“According to a portrait of existing resources and needs in this area, summarised in an article published in Acta Médica Portuguesa, the aging of this group of professionals is growing – in 2020, 46% of the more than 860 specialists working in the SNS were aged 55 or over and could therefore refuse to work in emergency services.

Regional imbalances: Where are the most problematic areas in obstetric emergencies?

“The areas with the greatest need in this area are Lisbon and Vale do Tejo and the Algarve, but there are also occasional problems in Braga and the Alentejo.

What has the government done to try and solve the problem of emergency services? 

“In order to immediately solve the problem of emergency services, the government decided, without the agreement of the medical unions, to establish a transitory regime for the payment of overtime to emergency doctors, with amounts varying between €50 and €70. In some cases, payments can go as high as €90.

“This system has been in force since July 26and will continue for six months (until the end of January 2023).

“The (government) diploma defines that expenses on service provision and medical overtime to be carried out until January 31, 2023 cannot exceed amounts paid in the second half of 2019.

“The document also intends to limit the use of service providers, so that only in cases where the closing of emergency services is in question will hospitals be able to reach the amounts paid to permanent staff doctors.

What has the government done in the specific case of obstetric emergency services? 

“This year, in an attempt to respond to the difficulties in maintaining functioning emergency services in gynecology/obstetrics, the government set up a monitoring commission to accompany the response in gynecology/obstetrics and childbirth departments.

“The first measure taken was to create a space on the health portal with information about the opening hours of each obstetrics service, allowing pregnant women to see which services are closed.

“The commission is also part of the technical group preparing a proposal for the creation of a hospital referral network in maternal and child health”.

Looking closely at these three ‘actions’, one can see that very little has actually been done; certainly nothing has been done to reverse the problems.

What are hospital referral networks? 

“The Hospital Referral Networks aim to regulate relations of complementary and technical support between hospitals, in order to guarantee access of all patients to health care services and units” (This too is a sweeping statement in as much as ‘guaranteeing access’ can mean people having to travel huge distances to receive healthcare that ‘normally’ would be offered much closer to home).

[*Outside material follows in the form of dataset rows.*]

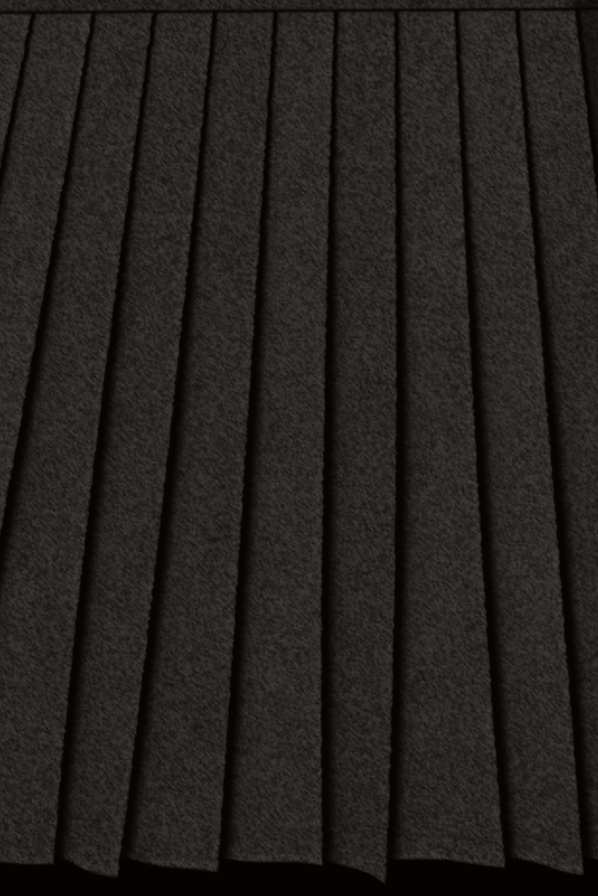
Give the GLSL for this texture, as a Shadertoy shader.

```glsl
// Dark woollen pleated skirt: knife pleats fan out from a waistband to a stepped hem.
// Each pixel finds the folds on either side of it, then is shaded by its distance
// to them; a slanted noise gives the twill grain. Lengths are in canvas widths.

const float ASPECT = 1.5;
const float WAIST_Y = 0.021;
const float HEM_Y = 1.437;
const int FIRST_FOLD = -7;
const int LAST_FOLD = 6;
const float SIDE_FOLD = 4.0;
const vec3 GAP_COLOR = vec3(0.026, 0.018, 0.010);
const vec3 WARM_TINT = vec3(0.012, 0.0, -0.010);

float hash(vec2 p) {
    vec3 q = fract(vec3(p.xyx) * 0.1031);
    q += dot(q, q.yzx + 33.33);
    return fract((q.x + q.y) * q.z);
}

float noise(vec2 p) {
    vec2 cell = floor(p);
    vec2 f = fract(p);
    f = f * f * (3.0 - 2.0 * f);
    float low = mix(hash(cell), hash(cell + vec2(1, 0)), f.x);
    float high = mix(hash(cell + vec2(0, 1)), hash(cell + vec2(1, 1)), f.x);
    return mix(low, high, f.y);
}

// Horizontal place of a fold at depth y: a fan with a sway that grows to the hem
float foldX(float index, float y) {
    float drop = y - WAIST_Y;
    float pitch = 0.101 + 0.036 * drop;
    float t = drop / HEM_Y;
    float sway = 0.027 * cos(2.4 * index + 0.74) * t * t * t;
    return 0.560 - 0.027 * drop + index * pitch + sway;
}

// Signed woven relief: short slanted threads, loose speckle and soft blotches
float woolGrain(vec2 p) {
    vec2 slanted = vec2(p.x + p.y, p.y - p.x) * 0.7071;
    float threads = noise(slanted * vec2(150.0, 300.0) + 40.0) - 0.5;
    float speckle = noise(p * 310.0 + 90.0) - 0.5;
    float blotch = noise(p * vec2(24.0, 14.0) + 7.0) - 0.5;
    return 0.085 * threads + 0.065 * speckle + 0.014 * blotch;
}

vec3 wool(float tone, float grain) {
    return max(vec3(tone + grain) + WARM_TINT, GAP_COLOR);
}

// Light over one pleat: deep shade beside the left fold, rolled edge at the right
float pleatLight(float fromLeft, float toRight, float drop, float px) {
    float width = mix(0.0045, 0.0125, smoothstep(0.0, 0.8, drop));
    float core = smoothstep(0.4 * width, 2.3 * width, fromLeft);
    float falloff = mix(0.80, 1.0, smoothstep(width, 5.0 * width, fromLeft));
    float edge = smoothstep(-0.5 * px, 0.003 + px, toRight);
    float rim = 0.10 * exp(-pow((toRight - 0.009) / 0.006, 2.0));
    return core * falloff * edge + rim * edge * core;
}

void mainImage(out vec4 fragColor, in vec2 fragCoord) {
    vec2 uv = fragCoord / iResolution.xy;
    vec2 p = vec2(uv.x, (1.0 - uv.y) * ASPECT);
    float px = 1.0 / iResolution.x;
    float grain = woolGrain(p);

    // Nearest fold on each side, with fuzzy fibres along the edge
    float fuzz = 0.003 * (noise(vec2(p.y * 170.0, p.x * 20.0)) - 0.5);
    float x = p.x + fuzz;
    float left = -10.0;
    float right = 10.0;
    float pleat = 0.0;
    for (int i = FIRST_FOLD; i <= LAST_FOLD; i++) {
        float fold = foldX(float(i), p.y);
        if (fold <= x) {
            left = max(left, fold);
        } else if (fold < right) {
            right = fold;
            pleat = float(i);
        }
    }

    // Pleat cloth, with a small change of tone between pleats
    float drop = max(p.y - WAIST_Y, 0.0);
    float across = clamp((x - left) / (right - left), 0.0, 1.0);
    float vary = hash(vec2(pleat + 20.0, 3.0));
    float tone = 0.157 + 0.012 * (vary - 0.5) - 0.012 * smoothstep(0.9, 1.45, p.y);
    float light = pleatLight(x - left, right - x, drop, px);
    light *= pleat > SIDE_FOLD ? 0.5 : 1.0;
    vec3 color = mix(GAP_COLOR, wool(tone, grain), light);

    // Hem: each pleat dips to its right fold, with a faint turned edge above
    float dip = 0.026 + 0.016 * cos(2.4 * pleat + 3.9);
    float hem = HEM_Y + dip * across + 0.003 * sin(across * 6.0 + pleat) + 0.5 * fuzz;
    float above = hem - p.y;
    float turn = exp(-pow((above - 0.042) / 0.003, 2.0));
    color *= 1.0 - 0.16 * turn * smoothstep(-1.0, 2.0, pleat);
    color *= 1.0 + 0.15 * exp(-pow((above - 0.008) / 0.006, 2.0));
    color = mix(GAP_COLOR * 0.7, color, smoothstep(-px, 0.003 + px, above));

    // Waistband above a dark seam
    float seam = WAIST_Y - 0.006 * p.x + 0.3 * fuzz;
    float bandSide = 1.0 - 0.5 * smoothstep(0.945, 0.965, p.x);
    vec3 band = wool(0.135, grain) * bandSide;
    color = mix(band, color, smoothstep(-px, px, p.y - seam));
    float seamShade = exp(-pow((p.y - seam) / 0.0032, 2.0));
    color = mix(color, GAP_COLOR, 0.85 * seamShade);

    fragColor = vec4(color, 1.0);
}
```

What is the government negotiating now with doctors?

“The government’s negotiations with medical unions involve structural issues such as full dedication to the SNS (ie no part time work in private hospitals), the valorisation of work in emergency services and the regulation of organisation of medical work. In addition, at the end of July, the government and unions agreed to include salary scales for SNS doctors in negotiations.

Is the problem only about money?

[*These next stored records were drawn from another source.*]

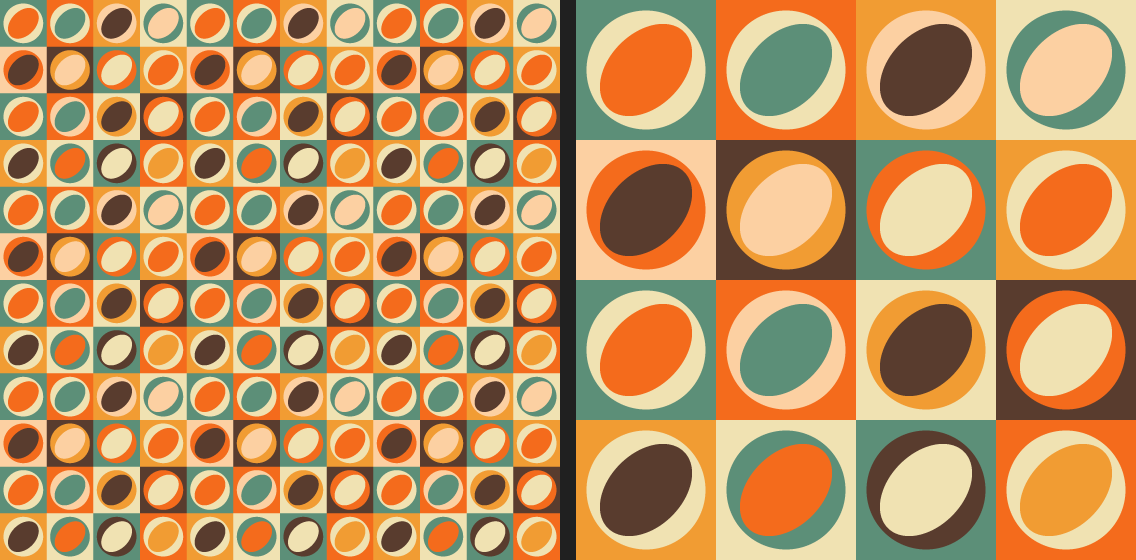
Left, the full canvas; right, a detail of the centre.
Reproduce this pattern procedurally as a WebGL 1 fragment shader.

```glsl
precision highp float;
// Retro checker of coloured squares, each holding a disc and a tilted oval, in a 4 by 4 colour cycle.

uniform vec2 u_resolution;

const float CELLS = 12.0;
const float CYCLE = 4.0;
const float DISC_RADIUS = 0.425;
const vec2 OVAL_RADII = vec2(0.385, 0.262);
const int SAMPLES = 4;

// Palette index names
const float TEAL = 0.0;
const float ORANGE = 1.0;
const float AMBER = 2.0;
const float CREAM = 3.0;
const float PEACH = 4.0;
const float BROWN = 5.0;

vec3 palette(float index) {
  if (index < 0.5) return vec3(0.36, 0.56, 0.47);
  if (index < 1.5) return vec3(0.955, 0.42, 0.11);
  if (index < 2.5) return vec3(0.945, 0.61, 0.20);
  if (index < 3.5) return vec3(0.94, 0.885, 0.70);
  if (index < 4.5) return vec3(0.99, 0.815, 0.635);
  return vec3(0.35, 0.235, 0.18);
}

// Unit vector along the axis numbered 0 to 3
vec4 oneHot(float axis) {
  return 1.0 - step(0.5, abs(vec4(0.0, 1.0, 2.0, 3.0) - axis));
}

// Colour of one cycle cell; each matrix column is a row of cells, top first
vec3 cellColor(mat4 layout, vec2 cell) {
  return palette(dot(layout * oneHot(cell.y), oneHot(cell.x)));
}

vec2 rotate(vec2 p, float angle) {
  float c = cos(angle);
  float s = sin(angle);
  return vec2(c * p.x + s * p.y, c * p.y - s * p.x);
}

// p is in cell units, with y running down from the top edge
vec3 pattern(vec2 p) {
  mat4 squares = mat4(
    TEAL, ORANGE, AMBER, CREAM,
    PEACH, BROWN, TEAL, AMBER,
    TEAL, ORANGE, CREAM, BROWN,
    AMBER, CREAM, TEAL, ORANGE);
  mat4 discs = mat4(
    CREAM, CREAM, PEACH, TEAL,
    ORANGE, AMBER, ORANGE, CREAM,
    CREAM, PEACH, AMBER, ORANGE,
    CREAM, TEAL, BROWN, CREAM);
  mat4 ovals = mat4(
    ORANGE, TEAL, BROWN, PEACH,
    BROWN, PEACH, CREAM, ORANGE,
    ORANGE, TEAL, BROWN, CREAM,
    BROWN, ORANGE, CREAM, AMBER);

  vec2 cell = mod(floor(p), CYCLE);
  vec2 local = fract(p) - 0.5;
  vec2 along = rotate(local, radians(-45.0));

  if (length(along / OVAL_RADII) < 1.0) return cellColor(ovals, cell);
  if (length(local) < DISC_RADIUS) return cellColor(discs, cell);
  return cellColor(squares, cell);
}

void main() {
  // Average a grid of subpixel samples to smooth every edge
  vec3 sum = vec3(0.0);
  for (int j = 0; j < SAMPLES; j++) {
    for (int i = 0; i < SAMPLES; i++) {
      vec2 offset = (vec2(float(i), float(j)) + 0.5) / float(SAMPLES) - 0.5;
      vec2 uv = (gl_FragCoord.xy + offset) / u_resolution;
      sum += pattern(vec2(uv.x, 1.0 - uv.y) * CELLS);
    }
  }
  gl_FragColor = vec4(sum / float(SAMPLES * SAMPLES), 1.0);
}
```
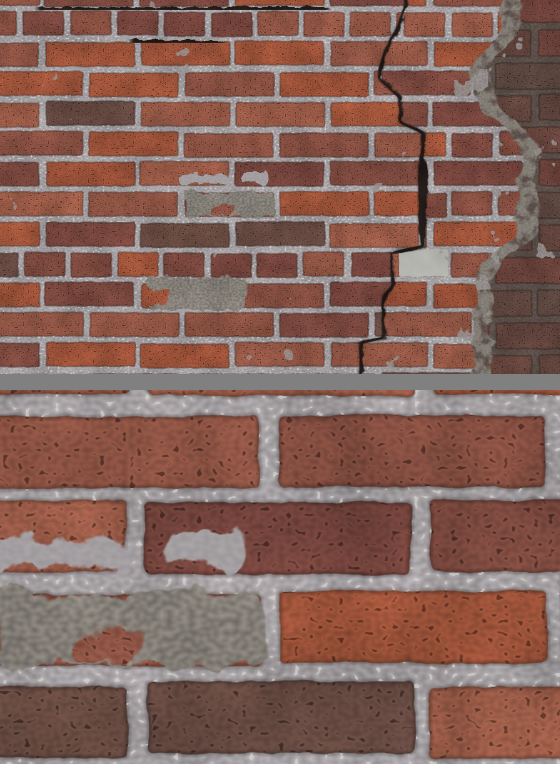
Top, the full canvas; bottom, a detail of the centre.
This texture is drawn by a Shadertoy shader. Its source:

```glsl
const vec3 DEEP_RED = vec3(0.46, 0.27, 0.24);
const vec3 WARM_RED = vec3(0.61, 0.36, 0.28);
const vec3 ORANGE = vec3(0.64, 0.33, 0.22);
const vec3 BROWN = vec3(0.37, 0.29, 0.26);
const vec3 MORTAR = vec3(0.64, 0.62, 0.63);
const vec3 CEMENT = vec3(0.51, 0.49, 0.46);
const vec3 DIRT = vec3(0.35, 0.30, 0.28);
const vec3 VOID = vec3(0.13, 0.10, 0.09);

float hash(vec2 p) {
    vec3 q = fract(p.xyx * vec3(0.1031, 0.1030, 0.0973));
    q += dot(q, q.yzx + 33.33);
    return fract((q.x + q.y) * q.z);
}

float cornerSlope(vec2 cell, vec2 offset) {
    float angle = 6.2832 * hash(cell);
    return dot(vec2(cos(angle), sin(angle)), offset);
}

float gradientNoise(vec2 p) {
    vec2 i = floor(p), f = fract(p), e = vec2(1.0, 0.0);
    vec2 u = f * f * f * (f * (f * 6.0 - 15.0) + 10.0);
    float low = mix(cornerSlope(i, f), cornerSlope(i + e, f - e), u.x);
    float high = mix(cornerSlope(i + e.yx, f - e.yx), cornerSlope(i + 1.0, f - 1.0), u.x);
    return mix(low, high, u.y);
}

float fbm(vec2 p) {
    float sum = 0.0, gain = 1.0;
    for (int i = 0; i < 4; i++) {
        sum += gain * gradientNoise(p);
        p = mat2(1.6, 1.2, -1.2, 1.6) * p + 17.3;
        gain *= 0.5;
    }
    return sum;
}

float boxDistance(vec2 p, vec2 halfSize, float radius) {
    vec2 q = abs(p) - halfSize + radius;
    return length(max(q, 0.0)) + min(max(q.x, q.y), 0.0) - radius;
}

float cover(float d, float blur) {
    return 1.0 - smoothstep(-blur, blur, d);
}

float band(float lo, float hi, float soft, float v) {
    return smoothstep(lo - soft, lo + soft, v) - smoothstep(hi - soft, hi + soft, v);
}

// Stepped path of the crack, as x over height
float crackPath(float y) {
    return 0.965 + 0.06 * smoothstep(0.08, 0.10, y) + 0.025 * smoothstep(0.20, 0.24, y)
        + 0.08 * smoothstep(0.32, 0.345, y) - 0.06 * smoothstep(0.64, 0.68, y)
        - 0.055 * smoothstep(0.73, 0.80, y) + 0.07 * smoothstep(0.80, 1.0, y);
}

float crackDistance(vec2 p, float rough) {
    float slope = (crackPath(p.y + 0.002) - crackPath(p.y - 0.002)) / 0.004;
    float halfWidth = 0.0042 + 0.007 * band(0.37, 0.58, 0.03, p.y) + 0.003 * rough;
    return abs(p.x - crackPath(p.y) - 0.006 * rough) / sqrt(1.0 + slope * slope) - halfWidth;
}

// Open bed joint between two x positions
float slit(vec2 p, float y, float x0, float x1, float rough) {
    return cover(abs(p.y - y - 0.004 * rough) - 0.0035 - 0.004 * rough, 0.0015) * band(x0, x1, 0.01, p.x);
}

float brickDistance(vec2 p, vec2 pitch, vec2 origin, float gap, out vec2 id) {
    vec2 q = (p - origin) / pitch;
    id = floor(q);
    vec2 jitter = (vec2(hash(id + 3.1), hash(id + 8.7)) - 0.5) * 0.006;
    return boxDistance((fract(q) - 0.5) * pitch + jitter, 0.5 * (pitch - gap), 0.005);
}

vec3 brickTint(vec2 id) {
    float pick = hash(id + 51.0);
    vec3 tint = mix(DEEP_RED, WARM_RED, hash(id + 20.0));
    tint = mix(tint, ORANGE, 0.8 * step(0.78, pick));
    return mix(tint, BROWN, 0.75 * step(pick, 0.06));
}

vec3 masonry(float d, vec3 brick, vec3 joint, float mottle, float grain, float px) {
    brick *= 1.0 + 0.17 * mottle + 0.22 * grain;
    brick *= 1.0 - 0.45 * smoothstep(0.22, 0.5, grain);
    brick *= 1.0 - 0.28 * smoothstep(-0.005, 0.001, d);
    joint *= 1.0 + 0.14 * mottle + 0.2 * grain;
    joint *= 1.0 - 0.2 * cover(d - 0.002, 0.002);
    return mix(joint, brick, cover(d, px));
}

void mainImage(out vec4 fragColor, in vec2 fragCoord) {
    vec2 p = fragCoord / iResolution.y;
    float px = 1.0 / iResolution.y;
    float mottle = fbm(p * 13.0), rough = fbm(p * 32.0 + 9.0);
    float grain = gradientNoise(p * vec2(150.0, 190.0));
    vec2 warped = p + 0.0025 * vec2(rough, fbm(p * 32.0 + 41.0));

    // Main wall: running bond with header courses
    float isRight = step(crackPath(p.y) + 0.006 * rough, p.x);
    float row = floor((warped.y - 0.0098) / 0.0806);
    float isOdd = mod(row, 2.0);
    float isHeader = max(step(abs(mod(row, 8.0) - 3.0), 0.5), isRight * step(abs(abs(row - 6.0) - 1.0), 0.5));
    float shift = mix(mix(0.113, 0.230, isOdd), 0.055, isHeader) + 0.02 * isRight;
    vec2 pitch = vec2(mix(0.2543, 0.125, isHeader), 0.0806);
    vec2 id;
    float d = brickDistance(warped, pitch, vec2(shift, 0.0098), 0.0165, id);
    vec3 color = masonry(d, brickTint(id + 40.0 * isRight), MORTAR, mottle, grain, px);
    color = mix(color, vec3(0.83, 0.82, 0.80), 0.7 * cover(-d, px) * smoothstep(0.32, 0.45, grain));

    // Cement repairs, with bites that leave the brick bare
    vec2 ragged = p + 0.014 * vec2(mottle, rough);
    float repair = min(boxDistance(ragged - vec2(0.615, 0.455), vec2(0.122, 0.034), 0.01),
                       boxDistance(ragged - vec2(0.525, 0.215), vec2(0.135, 0.043), 0.02));
    float bite = min(boxDistance(ragged - vec2(0.596, 0.438), vec2(0.032, 0.014), 0.012),
                     boxDistance(ragged - vec2(0.415, 0.204), vec2(0.040, 0.020), 0.012));
    color = mix(color, CEMENT * (1.0 + 0.12 * mottle + 0.25 * grain), cover(max(repair, -bite), 0.002));
    float smear = min(boxDistance(ragged - vec2(0.683, 0.525), vec2(0.036, 0.017), 0.015),
                      boxDistance(ragged - vec2(0.550, 0.520), vec2(0.070, 0.013), 0.012));
    color = mix(color, MORTAR * (1.0 + 0.08 * grain), cover(smear, 0.002));
    float pale = boxDistance(warped - vec2(1.133, 0.297), vec2(0.066, 0.037), 0.005);
    color = mix(color, vec3(0.70, 0.70, 0.68) * (1.0 + 0.08 * mottle), cover(pale, 0.002));

    // Older, darker wall beyond the eroded seam
    float seamX = 1.29 + 0.12 * band(0.325, 0.675, 0.075, p.y) + 0.08 * smoothstep(0.82, 0.95, p.y);
    float fromSeam = p.x - seamX + 0.025 * mottle;
    float oldRow = floor((warped.y + 0.030) / 0.0873);
    vec2 oldOrigin = vec2(mix(1.43, 1.315, mod(oldRow, 2.0)), -0.030);
    float oldD = brickDistance(warped, vec2(0.254, 0.0873), oldOrigin, 0.018, id);
    vec3 oldBrick = mix(BROWN, DEEP_RED, hash(id + 77.0)) * 0.95;
    color = mix(color, masonry(oldD, oldBrick, DIRT, mottle, grain, px), cover(-fromSeam, px));

    // Seam filling and mortar residue
    vec3 filling = mix(CEMENT, DIRT, smoothstep(-0.2, 0.6, rough)) * (1.0 + 0.15 * grain);
    color = mix(color, filling, cover(abs(fromSeam) - 0.024, 0.004));
    float nearSeam = 1.0 - smoothstep(0.02, 0.15, abs(p.x - seamX));
    float residue = smoothstep(0.0, 0.06, fbm(p * 11.0 + 60.0) - 0.62 + 0.32 * nearSeam);
    color = mix(color, mix(CEMENT, MORTAR, 0.6) * (1.0 + 0.15 * grain), 0.85 * residue);

    // Crack and open joints
    float crack = crackDistance(p, rough);
    color *= 1.0 - 0.22 * cover(crack - 0.003, 0.004);
    float opening = max(slit(p, 0.977, 0.10, 0.88, rough), slit(p, 0.889, 0.35, 0.60, rough));
    opening = max(opening, cover(crack, px));
    color = mix(color, VOID * (1.0 + 0.4 * mottle), opening);

    fragColor = vec4(clamp(color, 0.0, 1.0), 1.0);
}
```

“In their negotiations with the government and medical unions have always emphasized the need to review salary scales, but  stress that it is not only the difference in salaries offered by the SNS and the private sector that make doctors leave the public services.

“They have also emphasized inequalities in payments offered service providers for work in emergency departments, which are always a great deal more than what is paid to permanent staff/ professionals.

“Another problem is “conditions in the public health service (obsolete facilities and equipment)”.

What do the Portuguese Medical Association and the trade unions say? 

Both recognise that “none of these problems are new“, but they have been getting progressively worse, admits Lusa – until the country arrived at this point: August, with heavily pregnant women everywhere wondering whether they will be lucky when the big day comes – and find a local maternity unit open – or will they face travelling kms away from home, trying to find a safe place to deliver their babies?